Your task:
Report each line of the records below that uses the word "seed".

[Document images with source code]
+-------+

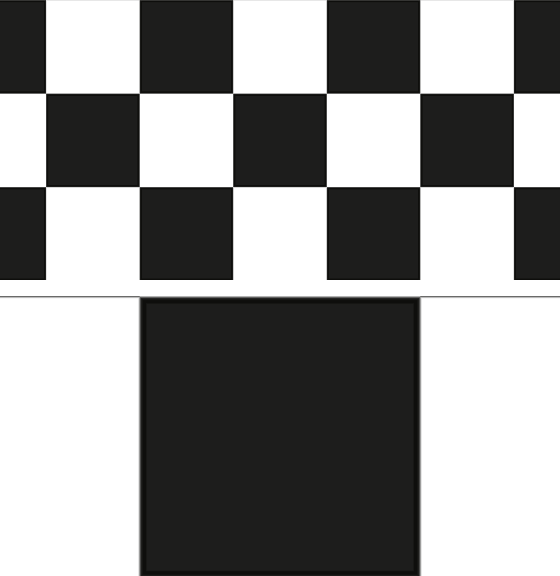
Top: the whole. Bottom: its middle third, enlarged.
A Shadertoy shader for this pattern:

```glsl
// Black and white checkerboard, three rows high, centred on a dark square.
// A signed distance to the nearest cell edge, positive inside dark cells,
// drives both the soft boundary and a thin deeper rim on the dark side.

const float CELL_SIZE = 0.3341;       // in canvas heights
const float CENTRE_HEIGHT = 0.4985;
const float EDGE_SOFTNESS = 0.0024;
const float RIM_INSET = 0.0056;
const float RIM_HALF_WIDTH = 0.0036;

const vec3 WHITE = vec3(1.0);
const vec3 CHARCOAL = vec3(0.115, 0.115, 0.108);
const vec3 RIM_BLACK = vec3(0.055, 0.055, 0.047);

// Distance to the nearest checker edge: positive in dark cells, negative in light.
float checkerDistance(vec2 point, float cellSize) {
    vec2 grid = point / cellSize + 0.5;
    vec2 cell = floor(grid);
    vec2 offset = abs(fract(grid) - 0.5);
    float inset = (0.5 - max(offset.x, offset.y)) * cellSize;
    float parity = mod(cell.x + cell.y, 2.0);
    return inset * (1.0 - 2.0 * parity);
}

// Soft band that peaks at the given centre.
float softBand(float value, float centre, float halfWidth) {
    return 1.0 - smoothstep(0.3 * halfWidth, halfWidth, abs(value - centre));
}

void mainImage(out vec4 fragColor, in vec2 fragCoord) {
    float pixel = 1.0 / iResolution.y;
    vec2 centre = vec2(0.5 * iResolution.x / iResolution.y, CENTRE_HEIGHT);
    float edge = checkerDistance(fragCoord * pixel - centre, CELL_SIZE);

    // Dark fill with its deeper rim
    float rim = softBand(edge, RIM_INSET, max(RIM_HALF_WIDTH, pixel));
    vec3 dark = mix(CHARCOAL, RIM_BLACK, rim);

    // Smooth boundary between the two tones
    float softness = max(EDGE_SOFTNESS, 0.6 * pixel);
    float coverage = smoothstep(-softness, softness, edge);
    fragColor = vec4(mix(WHITE, dark, coverage), 1.0);
}
```
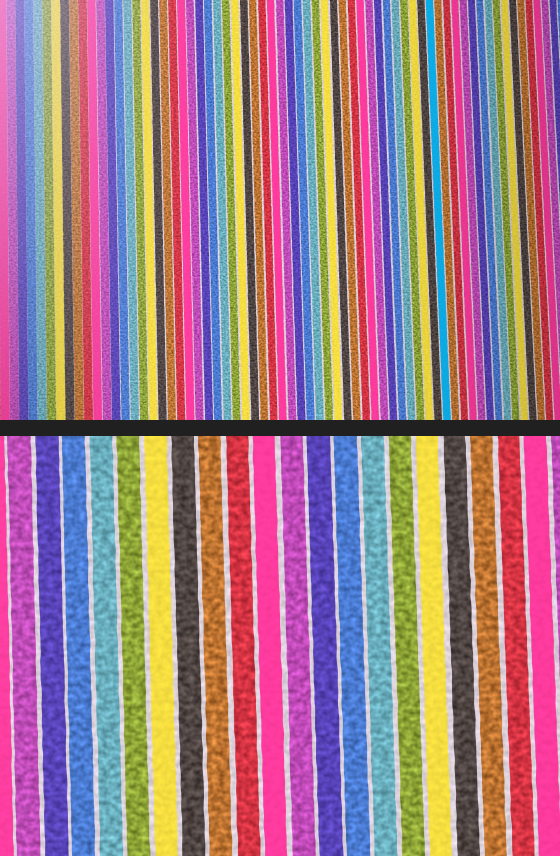
Top: the whole. Bottom: its middle third, enlarged.
Reproduce this texture procedurally as a Shadertoy shader.

```glsl
// Printed fabric of slim leaning rainbow stripes split by pale threads, lit from the upper left.

#define STRIPES 62.5        // stripes across the canvas before compression
#define OFFSET 0.3          // phase of the first stripe
#define SQUEEZE 10.0        // extra stripes gathered towards the right
#define LEAN 0.006          // drift of the left stripes from top to bottom
#define FAN 0.032           // additional drift towards the right
#define ACCENT 48.0         // index of the single cyan stripe
#define GAP 0.17            // pale thread width, in stripes
#define GRAIN 0.30          // strength of the cloth grain
#define GRAIN_SCALE 270.0   // grain cells across the canvas
#define HAZE 0.50           // glare in the upper left corner

const vec3 THREAD = vec3(0.86, 0.82, 0.86);
const vec3 GLARE = vec3(0.88, 0.84, 0.98);
const vec4 CYAN = vec4(0.05, 0.71, 0.95, 0.1);

// Ink colours of one repeat; alpha is the visibility of the grain
const vec4 INKS[10] = vec4[10](
    vec4(1.00, 0.23, 0.62, 0.15),   // pink
    vec4(0.75, 0.29, 0.72, 0.80),   // purple
    vec4(0.34, 0.26, 0.72, 0.70),   // indigo
    vec4(0.29, 0.48, 0.82, 0.80),   // blue
    vec4(0.41, 0.68, 0.74, 0.80),   // teal
    vec4(0.55, 0.64, 0.21, 1.00),   // olive
    vec4(0.96, 0.87, 0.25, 0.20),   // yellow
    vec4(0.31, 0.27, 0.26, 1.00),   // charcoal
    vec4(0.74, 0.45, 0.19, 1.00),   // ochre
    vec4(0.83, 0.20, 0.26, 0.80));  // red

float hash(vec2 p) {
    vec3 q = fract(p.xyx * vec3(0.1031, 0.1030, 0.0973));
    q += dot(q, q.yzx + 33.33);
    return fract((q.x + q.y) * q.z);
}

vec2 gradient(vec2 cell) {
    float angle = 6.2832 * hash(cell);
    return vec2(cos(angle), sin(angle));
}

float gradientNoise(vec2 p) {
    vec2 i = floor(p), f = p - i;
    vec2 w = f * f * f * (f * (f * 6.0 - 15.0) + 10.0);
    vec2 e = vec2(1.0, 0.0);
    float a = dot(gradient(i), f);
    float b = dot(gradient(i + e.xy), f - e.xy);
    float c = dot(gradient(i + e.yx), f - e.yx);
    float d = dot(gradient(i + e.xx), f - e.xx);
    return mix(mix(a, b, w.x), mix(c, d, w.x), w.y);
}

// Ink of a stripe; the accent interrupts the repeat without replacing a colour
vec4 ink(float index) {
    if (index == ACCENT) return CYAN;
    index -= step(ACCENT, index);
    return INKS[int(mod(index, 10.0))];
}

void mainImage(out vec4 fragColor, in vec2 fragCoord) {
    vec2 uv = fragCoord / iResolution.xy;
    vec2 cloth = fragCoord / iResolution.x;
    float drop = 1.0 - uv.y;

    // Stripe coordinate: fanned lean, then compression on the right
    float x = uv.x - drop * (LEAN + FAN * uv.x);
    float squeezed = max(x - 0.6, 0.0);
    float s = OFFSET + STRIPES * x + SQUEEZE * squeezed * squeezed;
    s += 0.04 * gradientNoise(cloth * vec2(60.0, 110.0));
    float pixel = (STRIPES + 2.0 * SQUEEZE * squeezed) / iResolution.x;

    // Neighbouring inks blended at their nearest border
    float border = floor(s + 0.5);
    float d = s - border;
    vec4 stripe = mix(ink(border - 1.0), ink(border),
                      clamp(d / pixel + 0.5, 0.0, 1.0));

    // Woven grain, finer across the weft
    vec2 weave = cloth * GRAIN_SCALE;
    float grain = gradientNoise(weave * vec2(0.8, 1.1))
                + 0.5 * gradientNoise(weave * 1.7 + 31.0);
    vec3 color = stripe.rgb * (1.0 + GRAIN * stripe.a * grain);
    color += 0.08 * stripe.a * grain;

    // Pale threads, almost closed at the left and uneven between stripes
    float opening = mix(0.25, 1.0, smoothstep(0.05, 0.45, uv.x));
    float halfGap = 0.5 * GAP * opening * mix(0.75, 1.3, hash(vec2(border, 7.0)));
    float thread = clamp((halfGap - abs(d)) / pixel + 0.5, 0.0, 1.0);
    thread *= min(1.0, 2.0 * halfGap / pixel);
    color = mix(color, THREAD * (1.0 + 0.15 * grain), thread);

    // Glare from the upper left, shade towards the right and lower left
    float haze = HAZE * (1.0 - smoothstep(-0.05, 0.42, uv.x)) * mix(0.15, 1.0, uv.y);
    color = mix(color, GLARE, haze);
    color *= 1.0 - 0.14 * smoothstep(0.6, 1.0, uv.x);
    color *= 1.0 - 0.10 * drop * (1.0 - smoothstep(0.0, 0.3, uv.x));

    fragColor = vec4(clamp(color, 0.0, 1.0), 1.0);
}
```
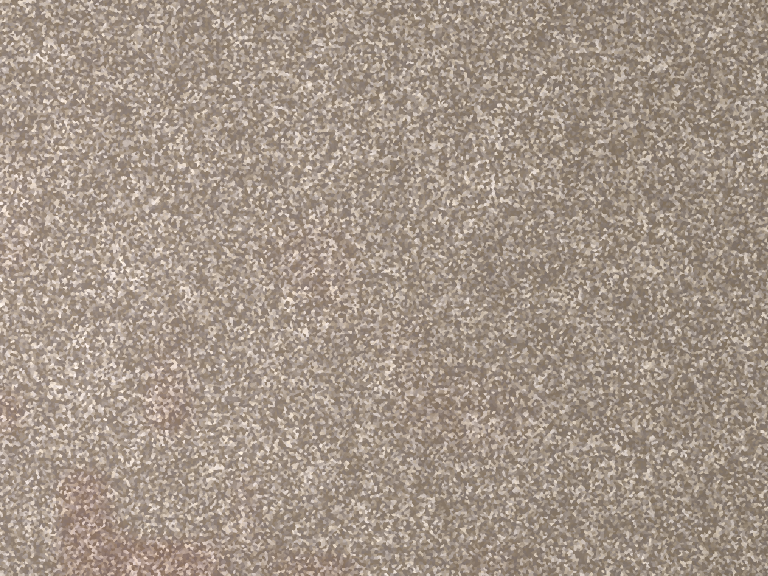
This texture is drawn by a Shadertoy shader. Its source:

```glsl
// Fine speckled mineral surface: pale flecks on taupe, lit from the left.
#define GRAIN_ROWS 205.0
#define GRAIN_STRETCH 1.6
#define FLECK_RARITY 2.2
#define FLECK_CONTRAST 1.08
#define CLUMP_AMOUNT 0.30
#define TINT_AMOUNT 0.035
#define RUST_AMOUNT 0.055
#define LIGHT_CENTER vec2(0.0, 0.40)
#define LIGHT_RANGE vec2(0.92, 1.09)
#define DARK_STONE vec3(0.520, 0.464, 0.420)
#define PALE_FLECK vec3(0.850, 0.800, 0.758)

// Integer hash giving three values in 0..1
vec3 hash3(vec2 cell, uint seed) {
    uvec3 v = uvec3(ivec3(ivec2(cell), 0)) + uvec3(0u, 0u, seed);
    v = v * 1664525u + 1013904223u;
    v.x += v.y * v.z; v.y += v.z * v.x; v.z += v.x * v.y;
    v ^= v >> 16u;
    v.x += v.y * v.z; v.y += v.z * v.x; v.z += v.x * v.y;
    return vec3(v >> 8u) / 16777216.0;
}

float valueNoise(vec2 p, uint seed) {
    vec2 cell = floor(p), f = fract(p);
    f = f * f * (3.0 - 2.0 * f);
    float low = mix(hash3(cell, seed).x, hash3(cell + vec2(1, 0), seed).x, f.x);
    float high = mix(hash3(cell + vec2(0, 1), seed).x, hash3(cell + vec2(1, 1), seed).x, f.x);
    return mix(low, high, f.y);
}

// Random values of the closest grain, each grain stretched its own way
vec3 nearestGrain(vec2 p) {
    vec2 home = floor(p);
    float best = 1e3;
    vec3 grain = vec3(0.0);
    for (int y = -1; y <= 1; y++)
    for (int x = -1; x <= 1; x++) {
        vec2 cell = home + vec2(x, y);
        vec3 place = hash3(cell, 1u);
        vec2 d = p - cell - 0.1 - 0.8 * place.xy;
        float angle = 6.2832 * place.z;
        vec2 axis = vec2(cos(angle), sin(angle));
        vec2 local = vec2(dot(d, axis), dot(d, vec2(-axis.y, axis.x)) * GRAIN_STRETCH);
        float dist = dot(local, local);
        if (dist < best) {
            best = dist;
            grain = hash3(cell, 2u);
        }
    }
    return grain;
}

vec3 grainColor(vec2 p, float clump) {
    vec3 grain = nearestGrain(p * GRAIN_ROWS);
    float fleck = pow(grain.x, FLECK_RARITY) * (1.0 + CLUMP_AMOUNT * clump);
    vec3 color = mix(DARK_STONE, PALE_FLECK, FLECK_CONTRAST * fleck);
    // Grains drift between warm ochre and cool grey
    return color + TINT_AMOUNT * (grain.y - 0.5) * vec3(0.6, 0.1, -1.3);
}

void mainImage(out vec4 fragColor, in vec2 fragCoord) {
    vec2 p = fragCoord / iResolution.y;

    // Soft clumps at three scales, from -1 to 1
    float clump = valueNoise(p * 62.0, 3u) + 0.8 * valueNoise(p * 27.0, 4u)
                + 0.6 * valueNoise(p * 9.0, 5u);
    clump = clump / 1.2 - 1.0;

    // Supersampled grains
    vec3 color = vec3(0.0);
    for (int i = 0; i < 4; i++) {
        vec2 offset = vec2(i & 1, i >> 1) * 0.5 - 0.25;
        color += 0.25 * grainColor(p + offset / iResolution.y, clump);
    }
    color += 0.022 * clump;

    // Faint rusty stains near the lower left
    float stain = smoothstep(0.55, 0.85, valueNoise(p * 7.0 + 3.0, 6u));
    stain *= exp(-5.0 * dot(p - vec2(0.3, 0.1), p - vec2(0.3, 0.1)));
    color -= RUST_AMOUNT * stain * vec3(0.4, 1.0, 1.0);

    // Broad light falling off to the right
    vec2 toLight = p - LIGHT_CENTER;
    float light = exp(-dot(toLight, toLight));
    color *= mix(LIGHT_RANGE.x, LIGHT_RANGE.y, light);
    color.b -= 0.012 * (1.0 - light);

    fragColor = vec4(clamp(color, 0.0, 1.0), 1.0);
}
```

+-------+

Output:
vec3 hash3(vec2 cell, uint seed) {
    uvec3 v = uvec3(ivec3(ivec2(cell), 0)) + uvec3(0u, 0u, seed);
float valueNoise(vec2 p, uint seed) {
    float low = mix(hash3(cell, seed).x, hash3(cell + vec2(1, 0), seed).x, f.x);
    float high = mix(hash3(cell + vec2(0, 1), seed).x, hash3(cell + vec2(1, 1), seed).x, f.x);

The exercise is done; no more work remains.